After a year of anticipation, the highlight of Texas’ musical world finally returned as thousands returned to Zilker Park for Austin City Limits. Fortunately for all, the lineup this year did not disappoint and the stars aligned in so many ways to set the mood. Austin, having experienced a heat wave in the time leading up to the festival, cooled down just as the festival began, leaving the city toasty but not unbearable. The lineup left little to be desired, featuring everything from Country to Hip Hop. The stage was set for a weekend full of musical collaboration, suspense over artists’ performances, and memorable moments both on and off the stage.
Early on the mainstage, Georgia rapper Lil Yachty found ways to incorporate his roots into his set early on. The performance opened with an all-female-of-color band, playing a calmer and more down-to-earth and melodic beat than his typical sound. One of the women picked up a microphone and began singing the intro to the recent single “drive ME crazy!” Lil Yachty appeared for his part of the song halfway through and introduced the band soon after. After a brief lull, he confidently shouted into the microphone “Let’s turn this bitch up” before starting “the ride-” and continued the set with a more consistent trap sound. The rest of the set was rousing and upbeat, including songs old and new including “Poland,” “Broccoli,” and “Coffin” before finishing his set with “the BLACK seminole.”

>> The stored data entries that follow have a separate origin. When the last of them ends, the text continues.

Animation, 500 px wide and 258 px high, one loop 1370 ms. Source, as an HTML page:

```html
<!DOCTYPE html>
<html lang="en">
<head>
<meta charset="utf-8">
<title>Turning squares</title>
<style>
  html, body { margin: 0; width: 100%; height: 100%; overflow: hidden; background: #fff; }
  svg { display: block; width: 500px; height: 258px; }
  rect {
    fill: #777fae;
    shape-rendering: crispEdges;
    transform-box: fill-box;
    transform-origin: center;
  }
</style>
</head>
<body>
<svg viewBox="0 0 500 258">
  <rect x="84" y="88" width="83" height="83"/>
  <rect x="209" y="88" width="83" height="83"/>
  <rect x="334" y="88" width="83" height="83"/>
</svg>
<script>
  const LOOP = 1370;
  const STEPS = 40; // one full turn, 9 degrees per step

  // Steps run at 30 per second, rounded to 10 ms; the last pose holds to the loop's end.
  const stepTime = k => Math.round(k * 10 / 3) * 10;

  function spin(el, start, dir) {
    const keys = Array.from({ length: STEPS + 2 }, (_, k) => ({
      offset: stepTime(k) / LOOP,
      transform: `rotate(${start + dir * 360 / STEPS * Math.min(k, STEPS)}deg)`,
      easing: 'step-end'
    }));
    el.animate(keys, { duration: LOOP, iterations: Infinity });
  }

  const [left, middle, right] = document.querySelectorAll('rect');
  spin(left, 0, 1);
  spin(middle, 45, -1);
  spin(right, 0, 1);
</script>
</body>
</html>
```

As the sun disappeared, Louisiana powerhouse The Revivalists took the stage to truly make the audience feel something. Opening with their recent single “Good Old Days,” lead singer David Shaw took the stage with an outfit and brand of confidence that clearly resonated with many Texans as he lept down to the pit and touched the hands of as many people in the front row as he could. The band played an upbeat version of “It Was a Sin” as Shaw seemed to spend more time standing on the speakers than the stage, his passion and energy uncontainable. Their sound live struck the right combination of old and new, as well as Folk and Rock as their setlist was fully flushed out including “Catching Fireflies,” “All My Friends,” and “Wish I Knew You” before finishing with another recent single “Kid.”

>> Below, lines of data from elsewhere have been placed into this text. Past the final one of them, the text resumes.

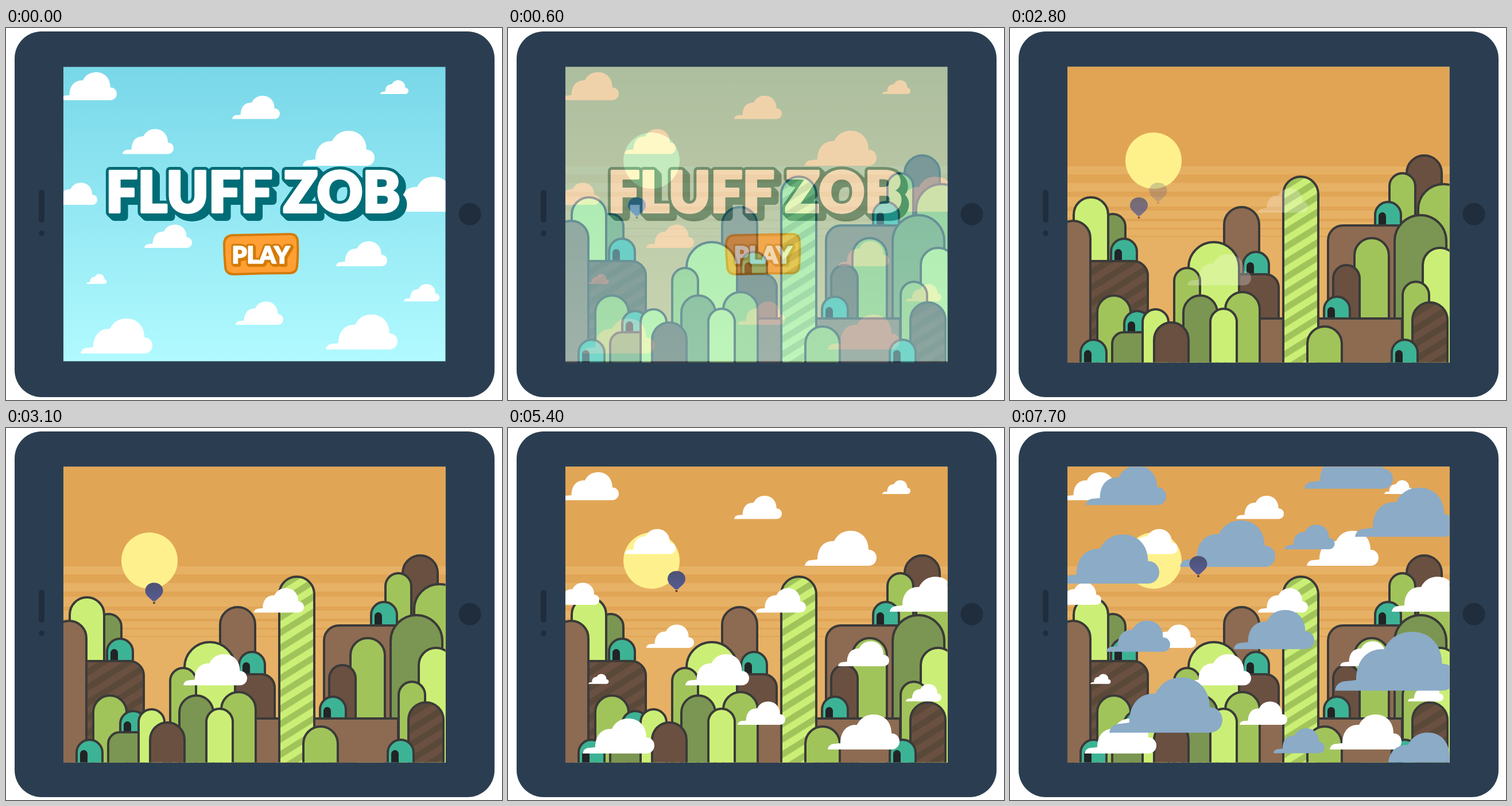
Recreate the animation shown at these times as an HTML page. Size 864 by 648 pixels, loop 8 s.

```html
<!DOCTYPE html>
<html lang="en">
<head>
<meta charset="utf-8">
<title>Cloud game</title>
<style>
  html, body { margin: 0; width: 100%; height: 100%; overflow: hidden; background: #fff; }
  svg { display: block; width: 100vw; height: 100vh; }
  text { font-family: Lato, Inter, sans-serif; font-weight: 900; text-anchor: middle; stroke-linejoin: round; }
</style>
</head>
<body>
<svg id="stage" viewBox="0 0 864 648"></svg>
<script>
const LIME = '#cbef76', GREEN = '#a1c45a', OLIVE = '#7b9652', BROWN = '#8d6b52',
  DARK = '#6a5041', TEAL = '#3db395', INK = '#3a3a39', BOTTOM = 590;

const rect = (x, y, w, h, fill, rx = 0) =>
  `<rect x="${x}" y="${y}" width="${w}" height="${h}" rx="${rx}" fill="${fill}"/>`;
const circle = (x, y, r, fill) => `<circle cx="${x}" cy="${y}" r="${r}" fill="${fill}"/>`;
const cloud = ([x, y, width]) =>
  `<use href="#cloud" transform="translate(${x} ${y}) scale(${width / 125})"/>`;
const clouds = (list, fill) => `<g fill="${fill}">${list.map(cloud).join('')}</g>`;

// left, right and top are outer edges; the 4px outline lies inside them
function mound(left, right, top, fill, bottom = BOTTOM, radius = (right - left) / 2 - 2) {
  const r = radius, x = left + 2, y = top + 2;
  return `<path fill="${fill}" stroke="${INK}" stroke-width="4" d="M${x} ${bottom}V${y + r}` +
    `a${r} ${r} 0 0 1 ${r} ${-r}H${right - 2 - r}a${r} ${r} 0 0 1 ${r} ${r}V${bottom}"/>`;
}

function house(x, y, bottom) {
  const door = `<path fill="#222425" d="M${x + 8} ${bottom}V${y + 26.5}a6.5 6.5 0 0 1 13 0V${bottom}z"/>`;
  return mound(x, x + 49, y, TEAL, bottom) + door;
}

const stripes = (id, base, stripe, y) =>
  `<pattern id="${id}" width="40" height="22.5" patternUnits="userSpaceOnUse"
    patternTransform="translate(0 ${y}) rotate(-32)">` +
  rect(0, 0, 40, 22.5, base) + rect(0, 0, 40, 11, stripe) + '</pattern>';

const balloon = (x, y) => `<g transform="translate(${x} ${y})">
  <path fill="url(#balloon)" d="M0 0C9 0 15.5 6 15.5 14C15.5 22 8 26 2.5 32H-2.5C-8 26-15.5 22-15.5 14C-15.5 6-9 0 0 0z"/>
  ${circle(0, 35, 2, '#59402f')}</g>`;

const skyClouds = [
  [93, 77, 100], [394, 118, 83], [652, 91, 49], [203, 176, 89], [517, 179, 125],
  [80, 269.5, 79], [665, 259, 125], [241, 342.5, 83], [140, 428.5, 35.5], [575, 371.5, 89],
  [693, 446, 62], [400, 476.5, 83], [130, 506, 125], [557, 499, 125]
];
const nearClouds = [[309, 394, 111], [432, 279, 87]];
const blueClouds = [
  [132, 66, 140], [513, 30.5, 154], [601, 104, 175], [478, 168.5, 87.5], [296, 161, 166],
  [85, 185.5, 175], [168, 335.5, 111], [390, 317, 140], [566, 355, 210], [173, 434.5, 197],
  [459, 523, 89], [632, 530.5, 150]
];

// [top, bottom] of the lighter haze bands
const haze = [[241, 255], [270, 285], [294, 311], [318, 332], [337, 348], [351, 362], [364, 583]];

const desert = [
  rect(100, 67, 666, 516, '#e1a556'),
  ...haze.map(([a, b]) => rect(100, a, 666, b - a, '#e6b165')),
  circle(250, 231, 49, '#fef18d'),

  mound(155, 203, 322, OLIVE),
  mound(109, 173, 293, LIME),
  house(174, 365, 405),
  mound(60, 242, 404, 'url(#darkStripes)', BOTTOM, 25),
  mound(78, 142, 334, BROWN),
  mound(150, 212, 464, GREEN),

  mound(371, 436, 310, BROWN),
  house(404, 388, 428),
  mound(360, 470, 427, DARK, BOTTOM, 23),

  mound(689, 754, 220, DARK),
  mound(709, 801, 270, GREEN),
  mound(659, 708, 251, GREEN),
  house(634, 301, 343),
  mound(552, 740, 342, BROWN, BOTTOM, 26),
  mound(668, 762, 324, OLIVE),
  mound(598, 662, 364, GREEN),
  mound(561, 611, 411, DARK),
  house(545, 466, 505),
  mound(340, 685, 504, BROWN, BOTTOM, 2),
  mound(717, 781, 381, LIME),
  mound(682, 732, 440, GREEN),
  mound(699, 764, 476, 'url(#darkStripes)'),
  house(663, 541, BOTTOM),

  mound(474, 539, 257, 'url(#cactusStripes)'),
  mound(516, 580, 518, GREEN),
  mound(309, 401, 371, LIME),
  mound(284, 333, 416, GREEN),
  mound(300, 363, 464, OLIVE),
  mound(373, 437, 458, GREEN),
  mound(347, 397, 487, LIME),
  house(197, 491, 529),
  mound(176, 260, 528, OLIVE, BOTTOM, 20),
  mound(229, 278, 488, LIME),
  mound(249, 313, 511, DARK),
  house(121, 541, BOTTOM)
].join('');

// Outlined lettering with a solid shadow towards the lower right
function lettering(words, size, color, outline, depth) {
  const draw = (offset, fill, width) => words.map(([word, x, y]) =>
    `<text x="${x + offset}" y="${y + offset}" font-size="${size}" fill="${fill}" stroke="${fill}"
      stroke-width="${width}">${word}</text>`).join('');
  let layers = '';
  for (let i = depth; i >= 0; i--) layers += draw(i, color, outline);
  return layers + draw(0, '#fff', size / 24);
}

const title = rect(100, 67.5, 666, 513, 'url(#sky)') + clouds(skyClouds, '#fff') +
  lettering([['FLUFF', 319, 321], ['ZOB', 585, 321]], 98, '#016d77', 14, 8) +
  `<path fill="#ff9f34" stroke="#d37b08" stroke-width="4" d="M394 361Q445 360 495 359Q508 359 508 373
    Q509 395 507 415Q506 427 494 427Q445 427 397 429Q383 429 382 416Q380 395 380 375Q381 362 394 361z"/>` +
  lettering([['PLAY', 444, 410]], 41, '#d37b08', 8, 2);

const white = clouds(skyClouds, '#fff'), near = clouds(nearClouds, '#fff');
const land = '<use href="#desert"/>';
const scenes = [
  { start: 500, art: land + balloon(224.5, 295) },
  { start: 2800, art: land + balloon(258, 269.5) + near },
  { start: 5100, art: land + balloon(293.5, 249) + near + white },
  { start: 7400, art: land + near + white + clouds(blueClouds, '#8babc7') + balloon(328, 223) }
];

const stage = document.getElementById('stage');
stage.innerHTML = `<defs>
  <path id="cloud" d="M0 61C1 54 6 51 13 51L22 50C22 30 33 17 51 18C57 6 67 0 80 0C98 0 111 13 111 33
    C119 33 125 39 125 47C125 55 119 61 111 61z"/>
  <linearGradient id="sky" x2="0" y2="1"><stop stop-color="#78d7e8"/><stop offset="1" stop-color="#b1faff"/></linearGradient>
  <linearGradient id="balloon" x2="0" y2="1"><stop stop-color="#4d5272"/><stop offset="1" stop-color="#565a94"/></linearGradient>
  ${stripes('cactusStripes', LIME, GREEN, 12)}${stripes('darkStripes', DARK, '#5a4939', 4)}
  <clipPath id="screen">${rect(100, 67.5, 665.5, 515, '#000')}</clipPath>
  <g id="desert">${desert}</g></defs>` +
  rect(15, 6, 836, 637, '#2b3e51', 47) +
  rect(57, 282, 10, 57, '#1f2d3d', 5) + circle(62, 357.5, 4.8, '#1f2d3d') + circle(808, 324.3, 19.5, '#1f2d3d') +
  `<g clip-path="url(#screen)">${title}` +
  scenes.map(scene => `<g class="scene">${scene.art}</g>`).join('') + '</g>';

const layers = stage.querySelectorAll('.scene');

function render() {
  const time = performance.now() % 8000;
  scenes.forEach(({ start }, i) => {
    const step = Math.floor((time - start) / 100) + 1;
    const opacity = Math.min(1, Math.max(0, step / 4));
    layers[i].setAttribute('opacity', opacity);
    layers[i].style.display = opacity ? '' : 'none';
  });
  requestAnimationFrame(render);
}
render();
</script>
</body>
</html>
```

In a devastating blow to the fans in attendance, Kendrick Lamar’s set ran into a rather difficult-to-overcome hitch, the absence of the artist. For the first hour of the scheduled time, a note was displayed on the screen informing that the show would be delayed more than an hour due to an apparent issue with the musician’s flight. However, the snafu allowed all eyes to focus across the park where the longstanding Folk stars of The Lumineers performed an incredible and attention-grabbing set. As the band opened with “Cleopatra,” their entrances felt like people showing up to a family reunion as the members, starting with frontman Wesley Schultz, filed in one by one to a connecting platform in the middle of the audience to add their contribution to the song. Schultz took great care to interact with the audience, telling the story of writing “WHERE WE ARE” and it having been inspired by a vehicle accident, the lyrics “crashed the car in Arizona” resonating much more with the context, and reminiscing on past conversations with fans. He also remarked “Every once in a while we’ll meet a fan who will tell us when they got married they danced for the first time to one of our songs. It’s a great honor… They usually tell us it was “Ho Hey” and we tell them that’s about a breakup, but they will not listen.” The setlist was full of hits from across their decades as a band including “Ophelia,” “Flowers in Your Hair,” and “Gloria,” even covering Donny Hathaway’s “A Song for You” in their time.
The Lumineers' co-headliner status almost turned to the opening act for the Nobel Laureate across Zilker as The Lumineers ended their set with “Stubborn Love” a loud bass started from across the way, as the two sets had only minutes of overlap. Lamar did eventually make his way to the stage less than 20 minutes before the originally scheduled end of the day, but his performance was nothing short of justification for delayed gratification. While shortned for time, he was able to pack more into his performance than anyone could have imagined. Opening with “N95,” his energy started high and kept it there for the whole half hour. His interactions with the audience were sparse, understandably to get to as much music as possible on a truncated schedule, but he remarked early in the set that he was not going to stop performing until they cut his microphone off. He did perform a surprisingly full show consisting of “King Kunta,” “DNA,” and “Humble.” It felt like the show would have lasted all night if allowed to, however, it finally came to a close when at 10:16 his microphone was cut and the show was unceremoniously ended in the middle of “Alright.”
After a short spout of the audience pleading in vain for the music to resume, they finally began to leave the park. However it was not all bad news, with the late performance, ultimately that could only mean less time until the festival would resume the next day.